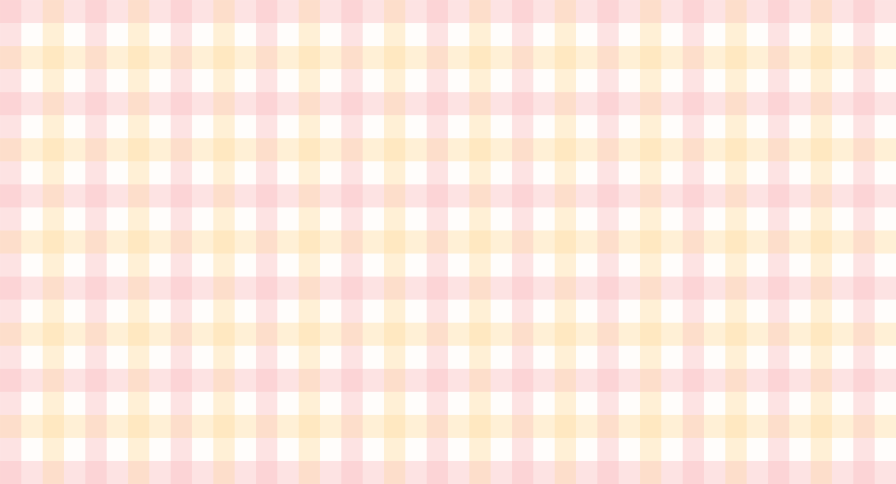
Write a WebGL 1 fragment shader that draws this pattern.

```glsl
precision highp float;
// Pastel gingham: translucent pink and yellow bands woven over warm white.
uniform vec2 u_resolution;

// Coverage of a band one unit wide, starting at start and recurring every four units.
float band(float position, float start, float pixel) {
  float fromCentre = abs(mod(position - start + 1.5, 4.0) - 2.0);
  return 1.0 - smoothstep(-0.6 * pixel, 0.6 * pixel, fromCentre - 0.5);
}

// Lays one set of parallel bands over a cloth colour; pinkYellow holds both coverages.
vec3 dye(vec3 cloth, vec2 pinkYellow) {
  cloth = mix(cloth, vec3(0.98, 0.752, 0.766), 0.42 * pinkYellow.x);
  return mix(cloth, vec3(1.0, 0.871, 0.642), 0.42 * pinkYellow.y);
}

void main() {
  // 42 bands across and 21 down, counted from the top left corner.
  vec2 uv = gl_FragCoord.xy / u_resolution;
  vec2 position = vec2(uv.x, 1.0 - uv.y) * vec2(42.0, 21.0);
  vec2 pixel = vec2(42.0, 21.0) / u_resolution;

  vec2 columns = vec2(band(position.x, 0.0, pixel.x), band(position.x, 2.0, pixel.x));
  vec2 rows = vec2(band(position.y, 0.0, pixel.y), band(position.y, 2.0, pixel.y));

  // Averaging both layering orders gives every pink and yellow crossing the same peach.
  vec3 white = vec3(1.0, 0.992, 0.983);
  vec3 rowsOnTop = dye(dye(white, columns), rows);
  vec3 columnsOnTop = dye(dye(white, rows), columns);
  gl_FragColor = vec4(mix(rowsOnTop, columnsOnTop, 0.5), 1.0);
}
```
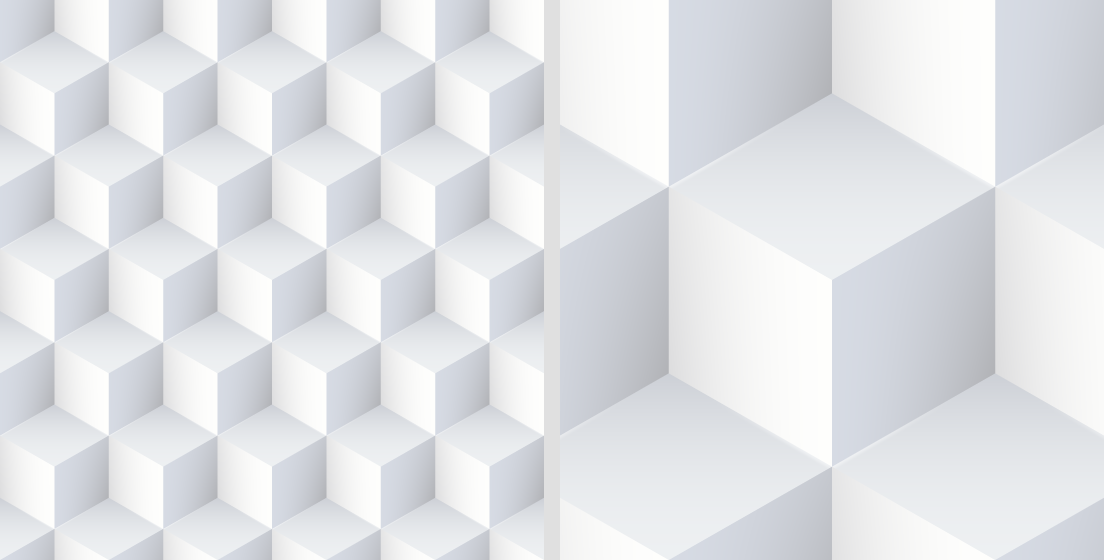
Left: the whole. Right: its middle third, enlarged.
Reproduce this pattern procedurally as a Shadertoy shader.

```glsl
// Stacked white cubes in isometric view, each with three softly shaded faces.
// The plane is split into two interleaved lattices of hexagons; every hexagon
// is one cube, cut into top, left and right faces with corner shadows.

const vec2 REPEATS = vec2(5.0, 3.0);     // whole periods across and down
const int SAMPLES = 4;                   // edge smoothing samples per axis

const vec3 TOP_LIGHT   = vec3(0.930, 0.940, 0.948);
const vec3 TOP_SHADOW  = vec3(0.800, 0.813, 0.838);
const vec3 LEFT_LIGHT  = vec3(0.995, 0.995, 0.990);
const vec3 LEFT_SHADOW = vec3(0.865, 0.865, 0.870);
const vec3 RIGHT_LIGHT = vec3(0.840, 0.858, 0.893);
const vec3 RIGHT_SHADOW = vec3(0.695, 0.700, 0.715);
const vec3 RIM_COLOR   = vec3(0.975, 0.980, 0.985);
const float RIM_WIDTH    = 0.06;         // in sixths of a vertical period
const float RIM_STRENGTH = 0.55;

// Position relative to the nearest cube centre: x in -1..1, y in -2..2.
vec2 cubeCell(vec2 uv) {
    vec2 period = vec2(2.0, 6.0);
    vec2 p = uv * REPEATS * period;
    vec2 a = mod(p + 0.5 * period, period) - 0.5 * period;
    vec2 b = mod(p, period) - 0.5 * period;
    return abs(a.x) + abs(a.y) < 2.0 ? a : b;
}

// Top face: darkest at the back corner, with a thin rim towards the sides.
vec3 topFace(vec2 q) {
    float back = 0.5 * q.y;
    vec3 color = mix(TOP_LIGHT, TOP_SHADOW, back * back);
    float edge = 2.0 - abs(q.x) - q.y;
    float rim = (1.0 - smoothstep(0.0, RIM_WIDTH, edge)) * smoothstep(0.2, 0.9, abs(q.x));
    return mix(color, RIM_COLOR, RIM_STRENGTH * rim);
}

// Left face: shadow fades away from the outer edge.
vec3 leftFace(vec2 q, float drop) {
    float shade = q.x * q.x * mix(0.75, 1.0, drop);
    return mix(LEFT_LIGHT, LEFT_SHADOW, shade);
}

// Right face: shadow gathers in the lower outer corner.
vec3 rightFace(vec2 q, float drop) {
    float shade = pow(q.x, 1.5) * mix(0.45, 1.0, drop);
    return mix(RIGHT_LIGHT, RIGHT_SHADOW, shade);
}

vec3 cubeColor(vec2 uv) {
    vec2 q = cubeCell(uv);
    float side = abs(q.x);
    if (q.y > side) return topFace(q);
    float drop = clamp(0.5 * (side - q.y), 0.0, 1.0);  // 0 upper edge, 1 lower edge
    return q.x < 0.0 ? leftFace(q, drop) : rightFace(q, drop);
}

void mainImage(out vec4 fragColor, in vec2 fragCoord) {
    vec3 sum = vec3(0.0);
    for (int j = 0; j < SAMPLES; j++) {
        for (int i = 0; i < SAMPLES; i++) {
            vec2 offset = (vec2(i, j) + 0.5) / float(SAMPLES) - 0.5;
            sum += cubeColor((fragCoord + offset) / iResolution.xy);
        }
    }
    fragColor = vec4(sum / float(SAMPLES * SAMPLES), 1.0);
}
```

WORK TO COMPLETE:
Once the pictures are set aside, please output all the data word for word.

THE ANSWER:
Write a WebGL 1 fragment shader that draws this pattern.

```glsl
precision highp float;
// Pastel gingham: translucent pink and yellow bands woven over warm white.
uniform vec2 u_resolution;

// Coverage of a band one unit wide, starting at start and recurring every four units.
float band(float position, float start, float pixel) {
  float fromCentre = abs(mod(position - start + 1.5, 4.0) - 2.0);
  return 1.0 - smoothstep(-0.6 * pixel, 0.6 * pixel, fromCentre - 0.5);
}

// Lays one set of parallel bands over a cloth colour; pinkYellow holds both coverages.
vec3 dye(vec3 cloth, vec2 pinkYellow) {
  cloth = mix(cloth, vec3(0.98, 0.752, 0.766), 0.42 * pinkYellow.x);
  return mix(cloth, vec3(1.0, 0.871, 0.642), 0.42 * pinkYellow.y);
}

void main() {
  // 42 bands across and 21 down, counted from the top left corner.
  vec2 uv = gl_FragCoord.xy / u_resolution;
  vec2 position = vec2(uv.x, 1.0 - uv.y) * vec2(42.0, 21.0);
  vec2 pixel = vec2(42.0, 21.0) / u_resolution;

  vec2 columns = vec2(band(position.x, 0.0, pixel.x), band(position.x, 2.0, pixel.x));
  vec2 rows = vec2(band(position.y, 0.0, pixel.y), band(position.y, 2.0, pixel.y));

  // Averaging both layering orders gives every pink and yellow crossing the same peach.
  vec3 white = vec3(1.0, 0.992, 0.983);
  vec3 rowsOnTop = dye(dye(white, columns), rows);
  vec3 columnsOnTop = dye(dye(white, rows), columns);
  gl_FragColor = vec4(mix(rowsOnTop, columnsOnTop, 0.5), 1.0);
}
```
Left: the whole. Right: its middle third, enlarged.
Reproduce this pattern procedurally as a Shadertoy shader.

```glsl
// Stacked white cubes in isometric view, each with three softly shaded faces.
// The plane is split into two interleaved lattices of hexagons; every hexagon
// is one cube, cut into top, left and right faces with corner shadows.

const vec2 REPEATS = vec2(5.0, 3.0);     // whole periods across and down
const int SAMPLES = 4;                   // edge smoothing samples per axis

const vec3 TOP_LIGHT   = vec3(0.930, 0.940, 0.948);
const vec3 TOP_SHADOW  = vec3(0.800, 0.813, 0.838);
const vec3 LEFT_LIGHT  = vec3(0.995, 0.995, 0.990);
const vec3 LEFT_SHADOW = vec3(0.865, 0.865, 0.870);
const vec3 RIGHT_LIGHT = vec3(0.840, 0.858, 0.893);
const vec3 RIGHT_SHADOW = vec3(0.695, 0.700, 0.715);
const vec3 RIM_COLOR   = vec3(0.975, 0.980, 0.985);
const float RIM_WIDTH    = 0.06;         // in sixths of a vertical period
const float RIM_STRENGTH = 0.55;

// Position relative to the nearest cube centre: x in -1..1, y in -2..2.
vec2 cubeCell(vec2 uv) {
    vec2 period = vec2(2.0, 6.0);
    vec2 p = uv * REPEATS * period;
    vec2 a = mod(p + 0.5 * period, period) - 0.5 * period;
    vec2 b = mod(p, period) - 0.5 * period;
    return abs(a.x) + abs(a.y) < 2.0 ? a : b;
}

// Top face: darkest at the back corner, with a thin rim towards the sides.
vec3 topFace(vec2 q) {
    float back = 0.5 * q.y;
    vec3 color = mix(TOP_LIGHT, TOP_SHADOW, back * back);
    float edge = 2.0 - abs(q.x) - q.y;
    float rim = (1.0 - smoothstep(0.0, RIM_WIDTH, edge)) * smoothstep(0.2, 0.9, abs(q.x));
    return mix(color, RIM_COLOR, RIM_STRENGTH * rim);
}

// Left face: shadow fades away from the outer edge.
vec3 leftFace(vec2 q, float drop) {
    float shade = q.x * q.x * mix(0.75, 1.0, drop);
    return mix(LEFT_LIGHT, LEFT_SHADOW, shade);
}

// Right face: shadow gathers in the lower outer corner.
vec3 rightFace(vec2 q, float drop) {
    float shade = pow(q.x, 1.5) * mix(0.45, 1.0, drop);
    return mix(RIGHT_LIGHT, RIGHT_SHADOW, shade);
}

vec3 cubeColor(vec2 uv) {
    vec2 q = cubeCell(uv);
    float side = abs(q.x);
    if (q.y > side) return topFace(q);
    float drop = clamp(0.5 * (side - q.y), 0.0, 1.0);  // 0 upper edge, 1 lower edge
    return q.x < 0.0 ? leftFace(q, drop) : rightFace(q, drop);
}

void mainImage(out vec4 fragColor, in vec2 fragCoord) {
    vec3 sum = vec3(0.0);
    for (int j = 0; j < SAMPLES; j++) {
        for (int i = 0; i < SAMPLES; i++) {
            vec2 offset = (vec2(i, j) + 0.5) / float(SAMPLES) - 0.5;
            sum += cubeColor((fragCoord + offset) / iResolution.xy);
        }
    }
    fragColor = vec4(sum / float(SAMPLES * SAMPLES), 1.0);
}
```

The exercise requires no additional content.